This album that I ordered was initially marked up as unavailable when I first ordered it, so in my infinite wisdom I ordered it again thinking I had ordered it from another company but stupidly I had not and forgot to cancel the first one, so now I have two!! Saying all that now it means I can have one in the house and one in the car. This is a brilliant album and I am a Massive Attack fan so must say as it was purchased to replace the one that was stolen from me a long time ago, I was thrilled to have TWO back in my possession! Great chilling music!!
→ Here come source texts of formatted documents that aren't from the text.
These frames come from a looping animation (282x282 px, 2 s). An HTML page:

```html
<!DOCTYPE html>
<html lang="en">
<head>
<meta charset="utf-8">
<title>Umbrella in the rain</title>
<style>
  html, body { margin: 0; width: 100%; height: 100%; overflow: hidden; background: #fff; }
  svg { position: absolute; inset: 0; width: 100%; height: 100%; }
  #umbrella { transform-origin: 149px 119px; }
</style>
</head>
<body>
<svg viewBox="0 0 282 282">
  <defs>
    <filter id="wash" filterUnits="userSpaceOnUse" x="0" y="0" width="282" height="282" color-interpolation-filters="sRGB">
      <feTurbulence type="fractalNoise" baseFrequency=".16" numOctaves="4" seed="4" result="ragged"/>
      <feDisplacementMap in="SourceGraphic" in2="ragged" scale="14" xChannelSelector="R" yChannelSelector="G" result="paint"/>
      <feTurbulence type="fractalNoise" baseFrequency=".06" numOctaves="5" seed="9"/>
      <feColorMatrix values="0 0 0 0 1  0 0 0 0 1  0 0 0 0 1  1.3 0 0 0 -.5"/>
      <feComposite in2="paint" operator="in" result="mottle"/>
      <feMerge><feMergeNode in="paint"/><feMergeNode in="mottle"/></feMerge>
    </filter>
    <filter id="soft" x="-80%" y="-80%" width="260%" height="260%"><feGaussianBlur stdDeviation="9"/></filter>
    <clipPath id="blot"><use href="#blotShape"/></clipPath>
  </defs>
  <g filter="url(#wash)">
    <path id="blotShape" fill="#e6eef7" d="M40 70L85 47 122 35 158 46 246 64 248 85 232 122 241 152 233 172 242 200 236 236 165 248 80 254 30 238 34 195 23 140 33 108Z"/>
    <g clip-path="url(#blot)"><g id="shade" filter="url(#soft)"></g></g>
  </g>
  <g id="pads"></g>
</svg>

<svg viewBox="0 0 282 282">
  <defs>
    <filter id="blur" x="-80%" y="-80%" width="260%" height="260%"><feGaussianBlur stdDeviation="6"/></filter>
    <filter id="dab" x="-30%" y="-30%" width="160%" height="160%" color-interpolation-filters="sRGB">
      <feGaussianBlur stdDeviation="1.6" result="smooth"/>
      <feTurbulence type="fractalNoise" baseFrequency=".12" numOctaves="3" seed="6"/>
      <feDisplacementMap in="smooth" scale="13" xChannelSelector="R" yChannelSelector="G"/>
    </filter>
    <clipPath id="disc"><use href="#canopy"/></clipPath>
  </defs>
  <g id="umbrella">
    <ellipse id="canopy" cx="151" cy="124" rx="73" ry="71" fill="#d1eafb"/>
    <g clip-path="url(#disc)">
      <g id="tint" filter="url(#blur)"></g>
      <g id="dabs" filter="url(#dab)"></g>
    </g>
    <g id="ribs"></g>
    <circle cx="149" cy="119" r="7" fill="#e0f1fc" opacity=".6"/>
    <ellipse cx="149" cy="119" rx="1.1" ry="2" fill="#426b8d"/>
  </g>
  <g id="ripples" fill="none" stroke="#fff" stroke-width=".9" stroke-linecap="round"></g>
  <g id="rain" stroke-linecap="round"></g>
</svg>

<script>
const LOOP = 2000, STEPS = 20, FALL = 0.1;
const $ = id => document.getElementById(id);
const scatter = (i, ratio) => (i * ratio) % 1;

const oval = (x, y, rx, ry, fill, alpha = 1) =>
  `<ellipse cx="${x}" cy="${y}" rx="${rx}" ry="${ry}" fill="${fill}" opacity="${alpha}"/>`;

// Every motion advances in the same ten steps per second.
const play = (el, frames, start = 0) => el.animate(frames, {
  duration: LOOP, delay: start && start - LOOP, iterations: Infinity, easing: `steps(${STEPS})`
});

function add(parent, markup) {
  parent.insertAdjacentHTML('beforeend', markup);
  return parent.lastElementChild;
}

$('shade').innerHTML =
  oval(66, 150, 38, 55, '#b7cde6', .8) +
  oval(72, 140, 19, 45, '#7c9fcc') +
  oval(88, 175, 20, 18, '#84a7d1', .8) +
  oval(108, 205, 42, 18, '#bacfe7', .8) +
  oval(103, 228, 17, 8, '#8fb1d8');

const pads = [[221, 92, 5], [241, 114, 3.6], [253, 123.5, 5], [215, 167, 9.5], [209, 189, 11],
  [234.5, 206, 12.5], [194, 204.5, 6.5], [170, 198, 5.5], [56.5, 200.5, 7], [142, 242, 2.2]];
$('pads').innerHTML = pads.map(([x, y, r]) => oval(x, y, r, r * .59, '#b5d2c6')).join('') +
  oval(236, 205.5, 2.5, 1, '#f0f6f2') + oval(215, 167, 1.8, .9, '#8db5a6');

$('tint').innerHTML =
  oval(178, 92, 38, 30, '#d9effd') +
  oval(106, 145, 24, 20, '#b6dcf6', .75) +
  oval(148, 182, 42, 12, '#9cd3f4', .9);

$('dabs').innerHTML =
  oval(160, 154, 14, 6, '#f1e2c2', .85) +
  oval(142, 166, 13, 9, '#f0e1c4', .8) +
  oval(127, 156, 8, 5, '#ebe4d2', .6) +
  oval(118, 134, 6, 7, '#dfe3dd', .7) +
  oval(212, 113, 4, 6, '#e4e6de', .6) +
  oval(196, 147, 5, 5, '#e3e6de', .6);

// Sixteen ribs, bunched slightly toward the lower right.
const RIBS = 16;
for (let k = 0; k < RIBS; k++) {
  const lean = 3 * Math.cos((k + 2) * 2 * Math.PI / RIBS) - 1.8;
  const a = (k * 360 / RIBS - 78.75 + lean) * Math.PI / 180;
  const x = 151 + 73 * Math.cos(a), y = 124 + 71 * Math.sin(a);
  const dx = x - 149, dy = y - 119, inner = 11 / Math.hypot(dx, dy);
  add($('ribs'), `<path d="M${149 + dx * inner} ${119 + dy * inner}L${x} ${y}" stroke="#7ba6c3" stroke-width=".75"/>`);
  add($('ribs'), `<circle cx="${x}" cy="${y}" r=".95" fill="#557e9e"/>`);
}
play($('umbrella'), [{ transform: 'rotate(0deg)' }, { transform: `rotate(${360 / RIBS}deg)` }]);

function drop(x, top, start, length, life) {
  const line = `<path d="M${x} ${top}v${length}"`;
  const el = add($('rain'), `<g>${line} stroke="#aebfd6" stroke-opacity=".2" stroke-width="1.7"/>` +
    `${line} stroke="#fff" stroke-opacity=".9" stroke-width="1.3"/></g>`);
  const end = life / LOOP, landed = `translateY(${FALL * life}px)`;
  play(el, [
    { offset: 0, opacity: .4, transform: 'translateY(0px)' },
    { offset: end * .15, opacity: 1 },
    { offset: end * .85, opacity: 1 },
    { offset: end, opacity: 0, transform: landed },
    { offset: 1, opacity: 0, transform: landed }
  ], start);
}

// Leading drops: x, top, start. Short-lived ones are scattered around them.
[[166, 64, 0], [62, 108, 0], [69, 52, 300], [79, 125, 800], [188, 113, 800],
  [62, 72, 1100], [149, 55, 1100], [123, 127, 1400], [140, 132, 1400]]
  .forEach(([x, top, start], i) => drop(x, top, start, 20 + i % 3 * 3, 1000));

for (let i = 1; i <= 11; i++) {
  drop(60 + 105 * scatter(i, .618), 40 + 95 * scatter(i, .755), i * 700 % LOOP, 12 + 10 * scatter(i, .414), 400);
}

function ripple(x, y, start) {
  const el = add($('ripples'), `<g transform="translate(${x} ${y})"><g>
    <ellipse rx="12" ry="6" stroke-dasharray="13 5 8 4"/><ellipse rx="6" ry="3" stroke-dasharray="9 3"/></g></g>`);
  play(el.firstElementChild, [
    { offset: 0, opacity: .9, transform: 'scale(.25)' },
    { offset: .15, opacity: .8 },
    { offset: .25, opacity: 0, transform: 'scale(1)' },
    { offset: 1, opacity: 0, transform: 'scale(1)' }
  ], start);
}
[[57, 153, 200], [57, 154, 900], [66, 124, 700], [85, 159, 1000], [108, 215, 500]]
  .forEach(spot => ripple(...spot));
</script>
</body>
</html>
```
Should i ever be asked to name the album i consider to be the most influential in the history of music( given that i have,nt heard every album in the history of music) i would plump for Massive Attacks 1991 debut album Blue Lines. Trip hop years before the term became synonymous with ....well anything , it triggered a shift in dance and electronic music to what the music critic Simon Reynolds called "a more meditational sound " running ( or maybe loping ) at lower tempo,s . The band merged black music influences like hip -hop , reggae and soul but allied them to the more ambitious prog aspects of bands like Pink Floyd and King Crimson( without the middle class patina) and the savvy dub tones of Public Image. The music is infused with an empirical funkiness but is also emotionally charged .It combines the thrill and life of dance music with the visceral gut wrenching power of great pop or rock music .Jesus, no wonder Blue Lines is so revered. Several tracks are illuminated by the sky-scraping vocals of Shara Nelson( who gives a lesson in how to sing big ballads that your Mariah,s Leona,s and Celines should be taking notice off .Incidentally her debut solo album is well worth investigating too) Most notable amongst these is the incredible "Unfinished Sympathy" -frequently gushed about as one of the best songs of all time , mainly because it is one of the best songs of all time. With it,s iconic video of Shara Nelson wandering through the streets of L.A. and the sampled "Hey , hey, hey" of the Mahavishnu Orchestra, this is one of those precious songs that straddles genre specifics effortlessly.It,s a smooth laidback dance track sure but it has the inexorable emotional pull of any great piece of pop, rock or classical music. It remains one of the most timeless and wondrous five minutes in music history. Not that this song is the only moment of brilliance on Blue Lines. The grumbling bass line that underpins another Nelson vocal on "Safe From Harm" , the dub influenced paranoid beats of "Five Man Army " , the gliding soulful tones of "Be Thankful For What You Got" ,the cleverly arranged rapping on the title track ( featuring Tricky ) the glorious "Daydreaming" " ( Shara Nelson again ) or the hypnotic aptly circuitous Hymn Of The Big Wheel " ( featuring Horace Andy who also guests on "One Love") -all these songs contribute hugely to a influential cohesive work impeccably arranged by Neneh Cherry who is also acknowledged by the band as being a major driving force behind the recording . Is it possible to overstate how important this album was in developing a new direction for dance music and melding together a new collage of sounds? Probably not. Even putting that aside though Blue Lines is an incredible album , even more so given that it is Massive Attacks debut. It oozes confidence , class and almost effortless talent . Astonishingly they were to match it withProtection . It,s no wonder Blue Lines appears regularly in those greatest albums of all time lists. Most pertinently , unlike a lot of albums in those lists, it fully merits it,s place.